#### DESCRIPTION OF THE TASK:
What lines in the entries hold the string "body"? List them.

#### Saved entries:
★ ★ ★

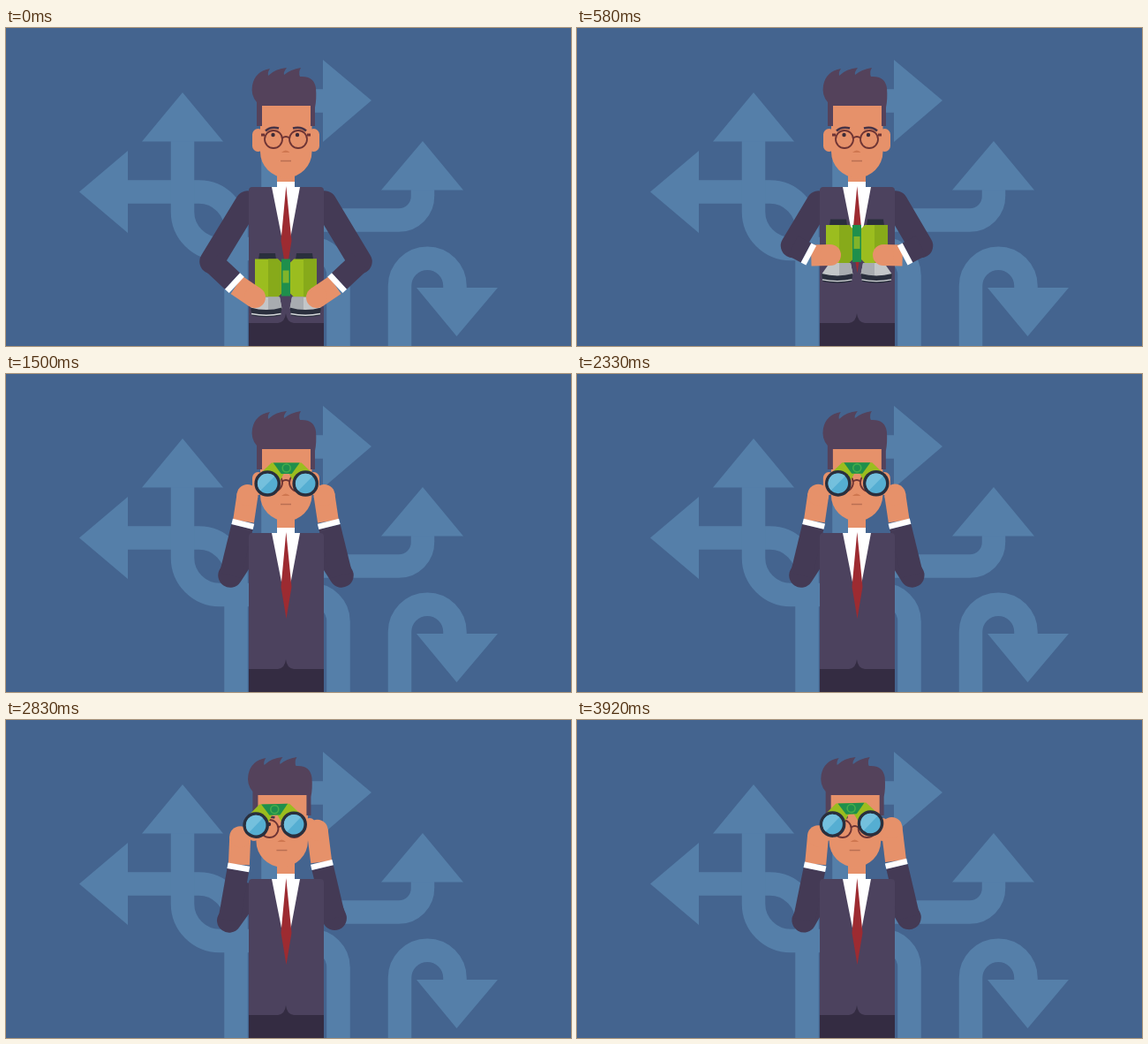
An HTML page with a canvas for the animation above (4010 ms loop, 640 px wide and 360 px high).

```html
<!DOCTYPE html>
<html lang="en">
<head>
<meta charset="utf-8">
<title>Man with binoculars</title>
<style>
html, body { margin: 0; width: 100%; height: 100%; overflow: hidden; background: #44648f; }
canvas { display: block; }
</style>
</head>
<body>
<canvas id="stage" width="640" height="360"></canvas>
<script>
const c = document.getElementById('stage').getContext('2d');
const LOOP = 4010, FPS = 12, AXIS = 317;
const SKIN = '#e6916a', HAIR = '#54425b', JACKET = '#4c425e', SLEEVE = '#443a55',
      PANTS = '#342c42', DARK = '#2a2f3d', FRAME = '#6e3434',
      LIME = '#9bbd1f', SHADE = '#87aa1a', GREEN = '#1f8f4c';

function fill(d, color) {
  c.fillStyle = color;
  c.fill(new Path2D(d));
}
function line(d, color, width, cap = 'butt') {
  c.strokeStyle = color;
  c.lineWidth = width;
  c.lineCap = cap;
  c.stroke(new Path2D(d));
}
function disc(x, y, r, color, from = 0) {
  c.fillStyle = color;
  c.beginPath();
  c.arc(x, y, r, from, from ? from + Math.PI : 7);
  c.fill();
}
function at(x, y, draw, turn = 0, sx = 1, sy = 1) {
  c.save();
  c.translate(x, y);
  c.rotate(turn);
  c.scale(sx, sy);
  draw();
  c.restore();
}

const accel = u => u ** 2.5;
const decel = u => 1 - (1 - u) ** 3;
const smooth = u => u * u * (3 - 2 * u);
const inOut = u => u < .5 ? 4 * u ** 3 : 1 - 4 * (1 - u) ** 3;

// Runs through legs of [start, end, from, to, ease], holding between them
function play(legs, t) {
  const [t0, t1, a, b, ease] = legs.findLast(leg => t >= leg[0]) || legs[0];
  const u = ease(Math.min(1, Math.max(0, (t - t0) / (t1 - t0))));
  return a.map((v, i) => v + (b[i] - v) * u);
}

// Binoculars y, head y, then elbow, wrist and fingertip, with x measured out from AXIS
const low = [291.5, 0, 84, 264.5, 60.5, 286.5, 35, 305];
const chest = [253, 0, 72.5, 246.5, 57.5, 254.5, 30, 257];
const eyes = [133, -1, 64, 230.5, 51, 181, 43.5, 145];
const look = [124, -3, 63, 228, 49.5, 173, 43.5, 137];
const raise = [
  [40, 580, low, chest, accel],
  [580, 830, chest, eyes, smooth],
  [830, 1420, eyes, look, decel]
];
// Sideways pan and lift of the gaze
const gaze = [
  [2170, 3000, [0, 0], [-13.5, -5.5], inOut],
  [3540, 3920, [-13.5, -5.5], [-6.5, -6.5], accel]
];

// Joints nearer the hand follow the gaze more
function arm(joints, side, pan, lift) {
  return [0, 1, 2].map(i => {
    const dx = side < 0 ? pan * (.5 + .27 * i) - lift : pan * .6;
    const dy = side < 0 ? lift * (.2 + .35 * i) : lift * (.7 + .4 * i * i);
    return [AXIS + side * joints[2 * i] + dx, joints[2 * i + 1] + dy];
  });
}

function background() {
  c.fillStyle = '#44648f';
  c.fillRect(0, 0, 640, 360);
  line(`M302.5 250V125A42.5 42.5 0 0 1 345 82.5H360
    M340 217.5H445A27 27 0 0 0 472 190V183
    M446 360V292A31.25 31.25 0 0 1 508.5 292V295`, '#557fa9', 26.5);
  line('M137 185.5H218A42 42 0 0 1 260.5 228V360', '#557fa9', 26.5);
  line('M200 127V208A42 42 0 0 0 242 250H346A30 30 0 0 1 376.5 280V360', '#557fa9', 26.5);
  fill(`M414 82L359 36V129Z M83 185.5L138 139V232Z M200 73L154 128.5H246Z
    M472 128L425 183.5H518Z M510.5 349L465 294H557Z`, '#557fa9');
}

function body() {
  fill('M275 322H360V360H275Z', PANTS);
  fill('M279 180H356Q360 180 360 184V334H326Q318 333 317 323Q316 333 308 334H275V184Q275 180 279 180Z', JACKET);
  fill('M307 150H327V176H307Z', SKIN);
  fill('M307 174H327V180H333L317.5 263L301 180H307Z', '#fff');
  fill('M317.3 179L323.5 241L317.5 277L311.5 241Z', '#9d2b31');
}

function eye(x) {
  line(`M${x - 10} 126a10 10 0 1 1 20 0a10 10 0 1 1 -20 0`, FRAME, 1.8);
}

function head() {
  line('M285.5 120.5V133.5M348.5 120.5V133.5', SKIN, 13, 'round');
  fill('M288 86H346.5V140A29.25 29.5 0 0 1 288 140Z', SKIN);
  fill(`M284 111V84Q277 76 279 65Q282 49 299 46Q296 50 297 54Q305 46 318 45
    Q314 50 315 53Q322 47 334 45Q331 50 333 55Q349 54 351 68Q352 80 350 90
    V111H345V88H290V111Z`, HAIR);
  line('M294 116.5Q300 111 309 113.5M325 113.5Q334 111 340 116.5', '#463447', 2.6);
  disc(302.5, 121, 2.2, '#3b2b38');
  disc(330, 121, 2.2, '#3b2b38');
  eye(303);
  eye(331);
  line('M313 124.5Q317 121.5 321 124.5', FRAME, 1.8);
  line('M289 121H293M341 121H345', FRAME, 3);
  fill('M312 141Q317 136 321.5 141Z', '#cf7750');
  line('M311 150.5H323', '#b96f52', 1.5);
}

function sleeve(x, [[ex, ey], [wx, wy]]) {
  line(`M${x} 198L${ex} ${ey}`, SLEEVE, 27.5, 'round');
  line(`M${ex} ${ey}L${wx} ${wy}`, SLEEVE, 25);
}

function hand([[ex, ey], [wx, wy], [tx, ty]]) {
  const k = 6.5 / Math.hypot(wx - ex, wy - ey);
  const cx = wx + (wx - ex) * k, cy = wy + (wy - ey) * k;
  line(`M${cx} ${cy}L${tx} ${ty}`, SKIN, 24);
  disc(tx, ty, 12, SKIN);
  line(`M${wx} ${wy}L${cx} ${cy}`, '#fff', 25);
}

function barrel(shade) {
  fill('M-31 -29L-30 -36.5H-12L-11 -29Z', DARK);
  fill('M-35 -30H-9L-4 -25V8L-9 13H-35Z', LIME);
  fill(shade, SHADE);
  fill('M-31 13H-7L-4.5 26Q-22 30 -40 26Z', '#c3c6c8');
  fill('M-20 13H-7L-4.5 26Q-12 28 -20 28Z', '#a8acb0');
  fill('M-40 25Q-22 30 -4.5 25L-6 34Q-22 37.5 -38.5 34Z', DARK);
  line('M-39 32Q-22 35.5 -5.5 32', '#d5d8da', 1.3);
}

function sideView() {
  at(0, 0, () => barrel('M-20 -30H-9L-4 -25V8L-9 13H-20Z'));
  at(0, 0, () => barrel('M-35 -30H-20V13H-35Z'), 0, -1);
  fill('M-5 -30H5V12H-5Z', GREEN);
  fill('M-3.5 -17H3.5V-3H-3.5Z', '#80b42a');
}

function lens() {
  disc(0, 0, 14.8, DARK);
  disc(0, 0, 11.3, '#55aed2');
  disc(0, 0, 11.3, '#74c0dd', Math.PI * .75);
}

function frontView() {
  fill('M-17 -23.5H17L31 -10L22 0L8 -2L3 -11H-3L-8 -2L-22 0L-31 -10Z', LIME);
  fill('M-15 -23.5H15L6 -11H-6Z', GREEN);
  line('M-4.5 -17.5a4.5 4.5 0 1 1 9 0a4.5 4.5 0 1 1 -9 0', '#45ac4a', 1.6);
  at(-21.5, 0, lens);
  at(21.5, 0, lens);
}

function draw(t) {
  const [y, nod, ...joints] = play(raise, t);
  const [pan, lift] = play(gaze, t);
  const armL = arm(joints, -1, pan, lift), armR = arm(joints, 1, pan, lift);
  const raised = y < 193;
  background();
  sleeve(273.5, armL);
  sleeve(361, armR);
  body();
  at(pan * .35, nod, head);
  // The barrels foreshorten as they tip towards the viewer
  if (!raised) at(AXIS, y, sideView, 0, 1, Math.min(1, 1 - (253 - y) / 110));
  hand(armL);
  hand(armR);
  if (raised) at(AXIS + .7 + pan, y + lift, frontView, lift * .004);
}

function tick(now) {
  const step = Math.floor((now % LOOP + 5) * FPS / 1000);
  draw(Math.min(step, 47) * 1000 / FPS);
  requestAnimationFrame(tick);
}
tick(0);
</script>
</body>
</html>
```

★ ★ ★

#### RESULT FOR THIS EXERCISE:
html, body { margin: 0; width: 100%; height: 100%; overflow: hidden; background: #44648f; }
<body>
function body() {
  body();
</body>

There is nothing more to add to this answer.